# PROBLEM DETAILS:
Leaving the pictures aside, restate all of the data exactly.

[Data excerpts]
-=-=-
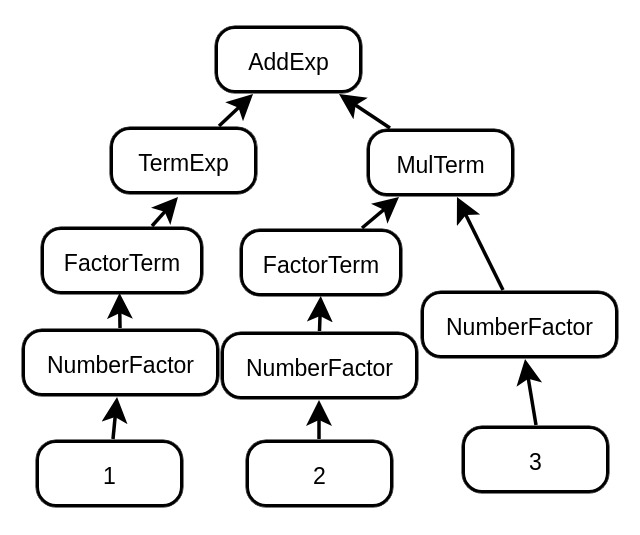
<!DOCTYPE html>
<html lang="en">
<head>
<meta charset="utf-8">
<title>Expression parse tree</title>
<style>
  :root {
    --paper: #ffffff;
    --ink: #000000;
  }
  * { box-sizing: border-box; }
  html, body { margin: 0; overflow: hidden; background: var(--paper); }
  .tree {
    position: relative;
    width: 640px;
    height: 535px;
    overflow: hidden;
    background: var(--paper);
    color: var(--ink);
    font: 23px/1 "Liberation Sans", Arial, sans-serif;
  }
  .edges {
    position: absolute;
    inset: 0;
    fill: none;
    stroke: var(--ink);
    stroke-width: 3.5;
  }
  .arrowhead { fill: var(--ink); stroke: none; }
  .node {
    position: absolute;
    display: flex;
    align-items: center;
    justify-content: center;
    width: 147px;
    height: 67px;
    padding-top: 5px;
    border: 3px solid var(--ink);
    border-radius: 20px;
    box-shadow: 0 0 0 0.5px var(--ink);
    white-space: nowrap;
  }
  .factor-term { width: 162px; }
  .number-factor { width: 197px; }

  .add-exp { left: 215px; top: 26px; }
  .term-exp { left: 110px; top: 127px; }
  .mul-term { left: 367px; top: 129px; }
  .factor-term-1 { left: 41px; top: 227px; }
  .factor-term-2 { left: 240px; top: 229px; }
  .number-factor-1 { left: 22px; top: 329px; }
  .number-factor-2 { left: 221px; top: 332px; }
  .number-factor-3 { left: 421px; top: 291px; }
  .literal-1 { left: 36px; top: 440px; }
  .literal-2 { left: 246px; top: 440px; }
  .literal-3 { left: 462px; top: 426px; }
</style>
</head>
<body>
<main class="tree">
  <svg class="edges" width="640" height="535" viewBox="0 0 640 535" aria-hidden="true">
    <defs>
      <marker id="arrow" markerUnits="userSpaceOnUse" markerWidth="27" markerHeight="27" refX="14" refY="13" orient="auto">
        <polygon class="arrowhead" points="26,13 0,26 6,13 0,0"/>
      </marker>
    </defs>
    <g marker-end="url(#arrow)">
      <path marker-end="url(#arrow)" d="M219 126L244.3 102.2"/>
      <path marker-end="url(#arrow)" d="M390 128L349 100.7"/>
      <path marker-end="url(#arrow)" d="M152 226L170 205.9"/>
      <path marker-end="url(#arrow)" d="M362 228L389.8 204.7"/>
      <path marker-end="url(#arrow)" d="M503 290L462.3 207.8"/>
      <path marker-end="url(#arrow)" d="M120 328L119.7 305"/>
      <path marker-end="url(#arrow)" d="M319.5 331L320.3 308"/>
      <path marker-end="url(#arrow)" d="M113 439L115.9 409"/>
      <path marker-end="url(#arrow)" d="M319 439L319 412"/>
      <path marker-end="url(#arrow)" d="M536 425L527 370.8"/>
    </g>
  </svg>

  <div class="node add-exp">AddExp</div>
  <div class="node term-exp">TermExp</div>
  <div class="node mul-term">MulTerm</div>
  <div class="node factor-term factor-term-1">FactorTerm</div>
  <div class="node factor-term factor-term-2">FactorTerm</div>
  <div class="node number-factor number-factor-1">NumberFactor</div>
  <div class="node number-factor number-factor-2">NumberFactor</div>
  <div class="node number-factor number-factor-3">NumberFactor</div>
  <div class="node literal-1">1</div>
  <div class="node literal-2">2</div>
  <div class="node literal-3">3</div>
</main>
</body>
</html>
-=-=-
# TASK RESPONSE:
<!DOCTYPE html>
<html lang="en">
<head>
<meta charset="utf-8">
<title>Expression parse tree</title>
<style>
  :root {
    --paper: #ffffff;
    --ink: #000000;
  }
  * { box-sizing: border-box; }
  html, body { margin: 0; overflow: hidden; background: var(--paper); }
  .tree {
    position: relative;
    width: 640px;
    height: 535px;
    overflow: hidden;
    background: var(--paper);
    color: var(--ink);
    font: 23px/1 "Liberation Sans", Arial, sans-serif;
  }
  .edges {
    position: absolute;
    inset: 0;
    fill: none;
    stroke: var(--ink);
    stroke-width: 3.5;
  }
  .arrowhead { fill: var(--ink); stroke: none; }
  .node {
    position: absolute;
    display: flex;
    align-items: center;
    justify-content: center;
    width: 147px;
    height: 67px;
    padding-top: 5px;
    border: 3px solid var(--ink);
    border-radius: 20px;
    box-shadow: 0 0 0 0.5px var(--ink);
    white-space: nowrap;
  }
  .factor-term { width: 162px; }
  .number-factor { width: 197px; }

  .add-exp { left: 215px; top: 26px; }
  .term-exp { left: 110px; top: 127px; }
  .mul-term { left: 367px; top: 129px; }
  .factor-term-1 { left: 41px; top: 227px; }
  .factor-term-2 { left: 240px; top: 229px; }
  .number-factor-1 { left: 22px; top: 329px; }
  .number-factor-2 { left: 221px; top: 332px; }
  .number-factor-3 { left: 421px; top: 291px; }
  .literal-1 { left: 36px; top: 440px; }
  .literal-2 { left: 246px; top: 440px; }
  .literal-3 { left: 462px; top: 426px; }
</style>
</head>
<body>
<main class="tree">
  <svg class="edges" width="640" height="535" viewBox="0 0 640 535" aria-hidden="true">
    <defs>
      <marker id="arrow" markerUnits="userSpaceOnUse" markerWidth="27" markerHeight="27" refX="14" refY="13" orient="auto">
        <polygon class="arrowhead" points="26,13 0,26 6,13 0,0"/>
      </marker>
    </defs>
    <g marker-end="url(#arrow)">
      <path marker-end="url(#arrow)" d="M219 126L244.3 102.2"/>
      <path marker-end="url(#arrow)" d="M390 128L349 100.7"/>
      <path marker-end="url(#arrow)" d="M152 226L170 205.9"/>
      <path marker-end="url(#arrow)" d="M362 228L389.8 204.7"/>
      <path marker-end="url(#arrow)" d="M503 290L462.3 207.8"/>
      <path marker-end="url(#arrow)" d="M120 328L119.7 305"/>
      <path marker-end="url(#arrow)" d="M319.5 331L320.3 308"/>
      <path marker-end="url(#arrow)" d="M113 439L115.9 409"/>
      <path marker-end="url(#arrow)" d="M319 439L319 412"/>
      <path marker-end="url(#arrow)" d="M536 425L527 370.8"/>
    </g>
  </svg>

  <div class="node add-exp">AddExp</div>
  <div class="node term-exp">TermExp</div>
  <div class="node mul-term">MulTerm</div>
  <div class="node factor-term factor-term-1">FactorTerm</div>
  <div class="node factor-term factor-term-2">FactorTerm</div>
  <div class="node number-factor number-factor-1">NumberFactor</div>
  <div class="node number-factor number-factor-2">NumberFactor</div>
  <div class="node number-factor number-factor-3">NumberFactor</div>
  <div class="node literal-1">1</div>
  <div class="node literal-2">2</div>
  <div class="node literal-3">3</div>
</main>
</body>
</html>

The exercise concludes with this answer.